Justice Reinvestment in Maine
In 2019, Maine faced a number of pressing public safety challenges. Like other northeastern states, Maine was hit hard by the opioid crisis, with an opioid overdose death rate that was among the highest in the nation. The opioid crisis created substantial operational and resource challenges for both local and state justice and behavioral health systems in the state, exacerbating existing stress on those systems. Further, despite having the nation’s second-lowest incarceration rate and a steady decline in overall reported crime, Maine’s prison population had increased in recent years, particularly for women. Probation revocations accounted for more than 40 percent of prison admissions in Maine, which many state leaders attributed to a lack of community-based programming and resources for people with mental illnesses and substance addictions.

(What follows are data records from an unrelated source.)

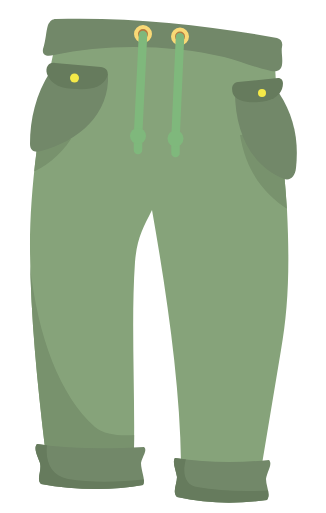
<!DOCTYPE html>
<html lang="en">
<head>
<meta charset="utf-8">
<title>Green trousers</title>
<style>
:root {
  --paper: #ffffff;
  --cloth: #86a37a;
  --cloth-shade: #78926d;
  --trim: #728869;
  --trim-shade: #667b5d;
  --cord: #7fb87c;
  --brass: #f9d976;
  --eyelet: #b5793f;
  --button: #f5ea48;
}
html, body { margin: 0; background: var(--paper); }
body { width: 326px; height: 513px; overflow: hidden; }
svg { display: block; }
.cloth { fill: var(--cloth); }
.cloth-shade { fill: var(--cloth-shade); }
.trim { fill: var(--trim); }
.trim-shade { fill: var(--trim-shade); }
.button { fill: var(--button); }
.eyelet { fill: var(--eyelet); stroke: var(--brass); stroke-width: 4; }
.cord { fill: none; stroke: var(--cord); stroke-width: 8.5; stroke-linecap: round; }
.knot { fill: var(--cord); }
</style>
</head>
<body>
<svg width="326" height="513" viewBox="0 0 326 513" role="img" aria-label="Green trousers with drawstring, pockets and rolled cuffs">
  <defs>
    <path id="legs-shape" d="M54 50C110 38 200 40 275 66C277 110 284 160 287 210C290 270 288 310 281 350L262 464L181 462C180 385 167 295 152 210C143 228 137 238 135 262C131 320 135 385 134 450L45 448C37 380 30 310 30 245C30 190 39 120 54 50Z"/>
    <path id="left-cuff-shape" d="M37 444C70 449 108 449 144 447C148 450 142 457 141 463C141 471 146 480 143 485C112 491 73 490 41 484C36 479 42 471 40 463C38 457 33 448 37 444Z"/>
    <path id="right-cuff-shape" d="M175 458C207 463 240 463 269 460C273 464 267 472 266 479C266 486 271 495 267 500C239 504 207 504 177 497C172 492 177 484 177 477C176 470 172 462 175 458Z"/>
    <clipPath id="legs-clip"><use href="#legs-shape"/></clipPath>
    <clipPath id="left-cuff-clip"><use href="#left-cuff-shape"/></clipPath>
    <clipPath id="right-cuff-clip"><use href="#right-cuff-shape"/></clipPath>
  </defs>

  <g id="legs">
    <use href="#legs-shape" class="cloth"/>
    <g clip-path="url(#legs-clip)" class="cloth-shade">
      <path d="M28 245C34 325 56 392 95 427C105 435 119 436 136 435V452H28Z"/>
      <path d="M28 174C44 168 59 157 71 139L28 130Z"/>
      <path d="M240 135C246 170 262 193 290 211V130Z"/>
    </g>
  </g>

  <g id="cuffs">
    <use href="#left-cuff-shape" class="trim"/>
    <path class="trim-shade" clip-path="url(#left-cuff-clip)" d="M30 440L47 445C45 463 52 476 68 479C93 483 120 482 148 479V495H30Z"/>
    <use href="#right-cuff-shape" class="trim"/>
    <path class="trim-shade" clip-path="url(#right-cuff-clip)" d="M168 454L186 459C182 473 185 485 197 487C220 491 246 492 274 490V508H168Z"/>
  </g>

  <path id="waistband" class="trim" d="M56 19C132 17 206 25 277 38C281 39 283 42 282 47C281 52 283 58 282 65C281 71 276 72 271 71C253 67 240 61 224 57C168 44 105 44 54 55C46 57 42 55 43 49C46 40 46 31 48 25C50 21 52 19 56 19Z"/>

  <g id="left-pocket">
    <path class="trim" d="M50 72C36 94 30 119 30 144C30 151 35 153 41 151C79 141 110 114 108 74Z"/>
    <path class="trim-shade" d="M55 63L101 67C107 68 109 72 107 77C103 87 91 90 77 89C62 89 51 85 47 74C45 67 49 62 55 63Z"/>
    <circle class="button" cx="74.500" cy="78" r="4.500"/>
  </g>

  <g id="right-pocket">
    <path class="trim" d="M235 92C235 132 251 166 284 179C291 181 295 176 296 168C299 140 294 116 279 93Z"/>
    <path class="trim-shade" d="M238 82L278 78C283 78 284 83 282 89C279 97 271 101 259 102C247 103 236 101 233 94C231 88 232 83 238 82Z"/>
    <circle class="button" cx="262" cy="93" r="4"/>
  </g>

  <g id="drawstring">
    <circle class="eyelet" cx="143" cy="34" r="7"/>
    <circle class="eyelet" cx="180" cy="36.500" r="7"/>
    <path class="cord" d="M143 35L138 136V150"/>
    <path class="cord" d="M180 37L175.500 138V153"/>
    <circle class="knot" cx="138" cy="136" r="8"/>
    <circle class="knot" cx="175.500" cy="138.500" r="8"/>
  </g>
</svg>
</body>
</html>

In the summer of 2019, Maine leaders requested and received support from the U.S. Department of Justice’s Bureau of Justice Assistance (BJA) and The Pew Charitable Trusts (Pew) to utilize a Justice Reinvestment approach to address these challenges. Staff from the CSG Justice Center provided intensive technical assistance by collecting and analyzing data and helping develop appropriate policy options to contain corrections spending and increase public safety. The Justice Reinvestment effort was guided by the interbranch Commission on the Sentencing, Supervision, Incarceration and Management of Offenders.